- Trade deficits are normal, says former Fed official Alan Blinder.
- "The fact that we don’t save enough compared to what we invest means we have to have this big deficit with the rest of the world," says Blinder, a professor of economics at Princeton University.
- Meanwhile, President Trump has said the U.S. is "losing" money by way of trade deficits.
Former Fed official Alan Blinder told CNBC that bilateral deficits are "inevitable in trade." He said multilateral trade deficits are a better indicator of global trade activity.
"We should never focus on bilateral trade deficits or surpluses," Blinder, the former vice chairman of the Board of Governors of the Federal Reserve System under President Bill Clinton, said on "Power Lunch" on Monday.
"The fact that we don’t save enough compared to what we invest means we have to have this big deficit with the rest of the world," Blinder said. "America is investing — that’s good. Much more than it's saving — that's not so good."
As a result, Blinders said, "We have to run trade deficits with the rest of the world."
Still, President Donald Trump has said that the presence of a trade deficit means other countries are "stealing" from the U.S. Last month, Trump went after Canada by way of Twitter, saying, "Fair Trade is now to be called Fool Trade if it is not reciprocal. According to a Canada release, they make almost 100 billion Dollars in Trade with U.S."
Trump has said the tariffs are an effort to fix what he deemed unfair trading practices. Most recently, duties were imposed on $34 billion worth of Chinese goods. Beijing immediately imposed tariffs of its own.
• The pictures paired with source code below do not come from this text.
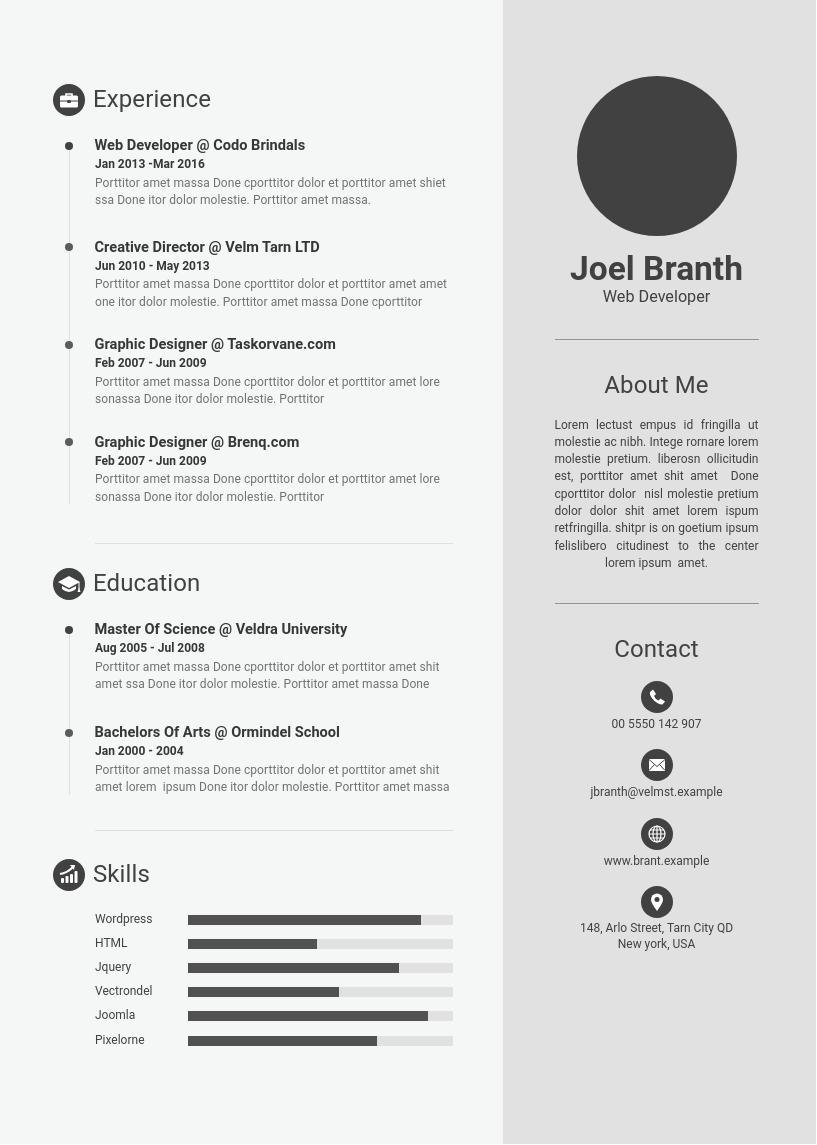
<!DOCTYPE html>
<html lang="en">
<head>
<meta charset="utf-8">
<title>Joel Branth – Web Developer</title>
<style>
:root {
  --paper: #f5f7f7;
  --panel: #e1e1e1;
  --ink: #404140;
  --ink-strong: #363736;
  --muted: #707170;
  --bar: #505150;
  --hairline: #dee0e0;
  --rule: #949494;
}
* { box-sizing: border-box; margin: 0; padding: 0; }
html, body { width: 817px; height: 1145px; overflow: hidden; background: #fff; }
body { font-family: Roboto, sans-serif; font-size: 12px; color: var(--ink); white-space: nowrap; }
ol, ul { list-style: none; }
.resume { display: grid; grid-template-columns: 503px 312.5px; width: 815.5px; height: 1144px; }
.main { background: var(--paper); padding: 84px 50px 0 53px; }
.sidebar { background: var(--panel); padding: 76px 0 0 51.5px; }
h2 { font-size: 24px; font-weight: 400; line-height: 32px; letter-spacing: .1px; }
.icon { display: block; width: 32px; height: 32px; flex: none; }
.disc { fill: var(--ink); }
.glyph { fill: #fff; }
.cut { fill: none; stroke: var(--ink); }
.wire { fill: none; stroke: #fff; }

.section-head { display: flex; gap: 8px; height: 32px; }
.section-head h2 { margin-top: -1px; }
.experience { height: 459px; }
.education { height: 262px; }
.divider { height: 1px; margin-left: 42px; background: var(--hairline); }
.divider + .education { margin-top: 24px; }
.divider + .skills { margin-top: 28px; }

.timeline { position: relative; display: flex; flex-direction: column; margin: 19px 0 0 42px; }
.timeline::before { content: ""; position: absolute; left: -26.5px; top: 11px; width: 1px; background: var(--hairline); }
.experience .timeline { gap: 22.4px; }
.experience .timeline::before { height: 358px; }
.experience .entry:first-child { margin-bottom: 4.4px; }
.education .timeline { gap: 28.3px; }
.education .timeline::before { height: 165px; }
.entry { position: relative; height: 75px; }
.entry::before { content: ""; position: absolute; left: -30px; top: 6.5px; width: 8px; height: 8px; border-radius: 50%; background: #5b5c5b; }
.entry:first-child::before { background: var(--ink); }
.entry h3 { font-size: 14.6px; font-weight: 700; line-height: 20px; margin-left: -.5px; color: var(--ink-strong); }
.dates { font-weight: 700; line-height: 18px; color: var(--ink-strong); }
.entry .summary { margin-top: 1.5px; line-height: 17.5px; letter-spacing: .07px; color: var(--muted); }

.skill-list { margin: 17px 0 0 42px; }
.skill-list li { display: grid; grid-template-columns: 93px 264.5px; align-items: center; height: 24.1px; }
.skill-list span { line-height: 16px; margin-top: -2px; }
.meter { height: 10px; background: var(--panel); }
.meter i { display: block; height: 10px; width: var(--level); background: var(--bar); }

.sidebar-content { display: flex; flex-direction: column; width: 204px; text-align: center; }
.portrait { width: 160px; height: 160px; border-radius: 50%; background: var(--ink); align-self: center; }
h1 { margin-top: 13px; font-size: 33.5px; font-weight: 700; line-height: 40px; }
.role { margin-top: -2px; font-size: 16.2px; line-height: 20px; }
.rule { height: 1px; margin-top: 32px; background: var(--rule); }
.sidebar h2 { margin-top: 29px; }
.about { margin-top: 15.5px; line-height: 17.3px; text-align: justify; text-align-last: justify; }
.about span { display: block; text-align: center; text-align-last: center; }
.about + .rule { margin-top: 31px; }
.contact { display: flex; flex-direction: column; gap: 17.3px; margin-top: 16px; }
.contact li { display: flex; flex-direction: column; align-items: center; gap: 3px; line-height: 16px; }
.contact li:last-child { gap: 2px; }
</style>
</head>
<body>
<div class="resume">
  <main class="main">
    <section class="experience">
      <header class="section-head">
        <svg class="icon" viewBox="0 0 32 32" aria-hidden="true">
          <circle class="disc" cx="16" cy="16" r="16"/>
          <path class="wire" stroke-width="1.6" d="M13 12V10H19V12"/>
          <rect class="glyph" x="7" y="11.5" width="18" height="12" rx="1.5"/>
          <path class="cut" d="M7 17H14M18 17H25"/>
          <rect class="disc" x="14" y="16" width="4" height="3" rx="1"/>
        </svg>
        <h2>Experience</h2>
      </header>
      <ol class="timeline">
        <li class="entry">
          <h3>Web Developer @ Codo Brindals</h3>
          <p class="dates">Jan 2013 -Mar 2016</p>
          <p class="summary">Porttitor amet massa Done cporttitor dolor et porttitor amet shiet<br>ssa Done itor dolor molestie. Porttitor amet massa.</p>
        </li>
        <li class="entry">
          <h3>Creative Director @ Velm Tarn LTD</h3>
          <p class="dates">Jun 2010 - May 2013</p>
          <p class="summary">Porttitor amet massa Done cporttitor dolor et porttitor amet amet<br>one itor dolor molestie. Porttitor amet massa Done cporttitor</p>
        </li>
        <li class="entry">
          <h3>Graphic Designer @ Taskorvane.com</h3>
          <p class="dates">Feb 2007 - Jun 2009</p>
          <p class="summary">Porttitor amet massa Done cporttitor dolor et porttitor amet lore<br>sonassa Done itor dolor molestie. Porttitor</p>
        </li>
        <li class="entry">
          <h3>Graphic Designer @ Brenq.com</h3>
          <p class="dates">Feb 2007 - Jun 2009</p>
          <p class="summary">Porttitor amet massa Done cporttitor dolor et porttitor amet lore<br>sonassa Done itor dolor molestie. Porttitor</p>
        </li>
      </ol>
    </section>
    <div class="divider"></div>
    <section class="education">
      <header class="section-head">
        <svg class="icon" viewBox="0 0 32 32" aria-hidden="true">
          <circle class="disc" cx="16" cy="16" r="16"/>
          <path class="glyph" d="M5 14L16 8L27 14L16 20Z"/>
          <path class="glyph" d="M9 18L16 21.5L23 18V21Q16 27 9 21Z"/>
          <path class="wire" d="M26 14V21"/>
          <path class="glyph" d="M26 19L27.5 24H24.5Z"/>
        </svg>
        <h2>Education</h2>
      </header>
      <ol class="timeline">
        <li class="entry">
          <h3>Master Of Science @ Veldra University</h3>
          <p class="dates">Aug 2005 - Jul 2008</p>
          <p class="summary">Porttitor amet massa Done cporttitor dolor et porttitor amet shit<br>amet ssa Done itor dolor molestie. Porttitor amet massa Done</p>
        </li>
        <li class="entry">
          <h3>Bachelors Of Arts @ Ormindel School</h3>
          <p class="dates">Jan 2000 - 2004</p>
          <p class="summary">Porttitor amet massa Done cporttitor dolor et porttitor amet shit<br>amet lorem&nbsp; ipsum Done itor dolor molestie. Porttitor amet massa</p>
        </li>
      </ol>
    </section>
    <div class="divider"></div>
    <section class="skills">
      <header class="section-head">
        <svg class="icon" viewBox="0 0 32 32" aria-hidden="true">
          <circle class="disc" cx="16" cy="16" r="16"/>
          <g class="glyph">
            <rect x="8" y="19" width="3" height="5" rx="1"/>
            <rect x="12.5" y="17" width="3" height="7" rx="1"/>
            <rect x="17" y="15" width="3" height="9" rx="1"/>
            <rect x="21.5" y="12" width="3" height="12" rx="1"/>
            <path d="M17 6L22 6L21 11Z"/>
          </g>
          <path class="wire" stroke-width="2" d="M7 15Q14 14 19.5 8.5"/>
        </svg>
        <h2>Skills</h2>
      </header>
      <ul class="skill-list">
        <li><span>Wordpress</span><div class="meter"><i style="--level:233px"></i></div></li>
        <li><span>HTML</span><div class="meter"><i style="--level:129px"></i></div></li>
        <li><span>Jquery</span><div class="meter"><i style="--level:211px"></i></div></li>
        <li><span>Vectrondel</span><div class="meter"><i style="--level:151px"></i></div></li>
        <li><span>Joomla</span><div class="meter"><i style="--level:240px"></i></div></li>
        <li><span>Pixelorne</span><div class="meter"><i style="--level:189px"></i></div></li>
      </ul>
    </section>
  </main>
  <aside class="sidebar">
    <div class="sidebar-content">
      <div class="portrait" role="img" aria-label="Portrait placeholder"></div>
      <h1>Joel Branth</h1>
      <p class="role">Web Developer</p>
      <div class="rule"></div>
      <h2>About Me</h2>
      <p class="about">Lorem lectust empus id fringilla ut<br>molestie ac nibh. Intege rornare lorem<br>molestie pretium. liberosn ollicitudin<br>est, porttitor amet shit amet&nbsp; Done<br>cporttitor dolor&nbsp; nisl molestie pretium<br>dolor dolor shit amet lorem ispum<br>retfringilla. shitpr is on goetium ipsum<br>felislibero citudinest to the center<span>lorem ipsum&nbsp; amet.</span></p>
      <div class="rule"></div>
      <h2>Contact</h2>
      <ul class="contact">
        <li>
          <svg class="icon" viewBox="0 0 32 32" aria-hidden="true">
            <circle class="disc" cx="16" cy="16" r="16"/>
            <path class="glyph" d="M9 11L12 8.5L15 13L13 15Q14 18 17.5 19.5L19.5 17.5L24 20.5L21.5 23.5Q18 24 13 19.5Q8 14 9 11Z"/>
          </svg>
          <span>00 5550 142 907</span>
        </li>
        <li>
          <svg class="icon" viewBox="0 0 32 32" aria-hidden="true">
            <circle class="disc" cx="16" cy="16" r="16"/>
            <rect class="glyph" x="8" y="10" width="16" height="12"/>
            <path class="cut" d="M8 10.5L16 17.5L24 10.5M8 21.5L13.5 15.5M24 21.5L18.5 15.5"/>
          </svg>
          <span>jbranth@velmst.example</span>
        </li>
        <li>
          <svg class="icon" viewBox="0 0 32 32" aria-hidden="true">
            <circle class="disc" cx="16" cy="16" r="16"/>
            <g class="wire" stroke-width="1.2">
              <circle cx="16" cy="16" r="8"/>
              <ellipse cx="16" cy="16" rx="4" ry="8"/>
              <path d="M16 8V24M8 16H24M9 12H23M9 20H23"/>
            </g>
          </svg>
          <span>www.brant.example</span>
        </li>
        <li>
          <svg class="icon" viewBox="0 0 32 32" aria-hidden="true">
            <circle class="disc" cx="16" cy="16" r="16"/>
            <path class="glyph" d="M16 25Q10 17 10 13.5A6 6 0 0 1 22 13.5Q22 17 16 25Z"/>
            <circle class="disc" cx="16" cy="13.5" r="2.5"/>
          </svg>
          <span>148, Arlo Street, Tarn City QD<br>New york, USA</span>
        </li>
      </ul>
    </div>
  </aside>
</div>
</body>
</html>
According to the president, the trade deficit is as much as $800 billion, money that the U.S. is "losing." The Commerce Department reported a 2017 total trade deficit closer to $553 billion.
But Blinder, a professor of economics at Princeton University, said that's not how trade deficits work and that they benefit all countries involved.
Blinder said it is a trade war. "But not every war is World War II," he said.
"If it stops where it is today — which doesn't seem likely, by the way," Blinder said. "But if it stops where it is today, we'll call this a very small trade war, skirmish or whatever. The danger is that it blossoms into something a lot larger."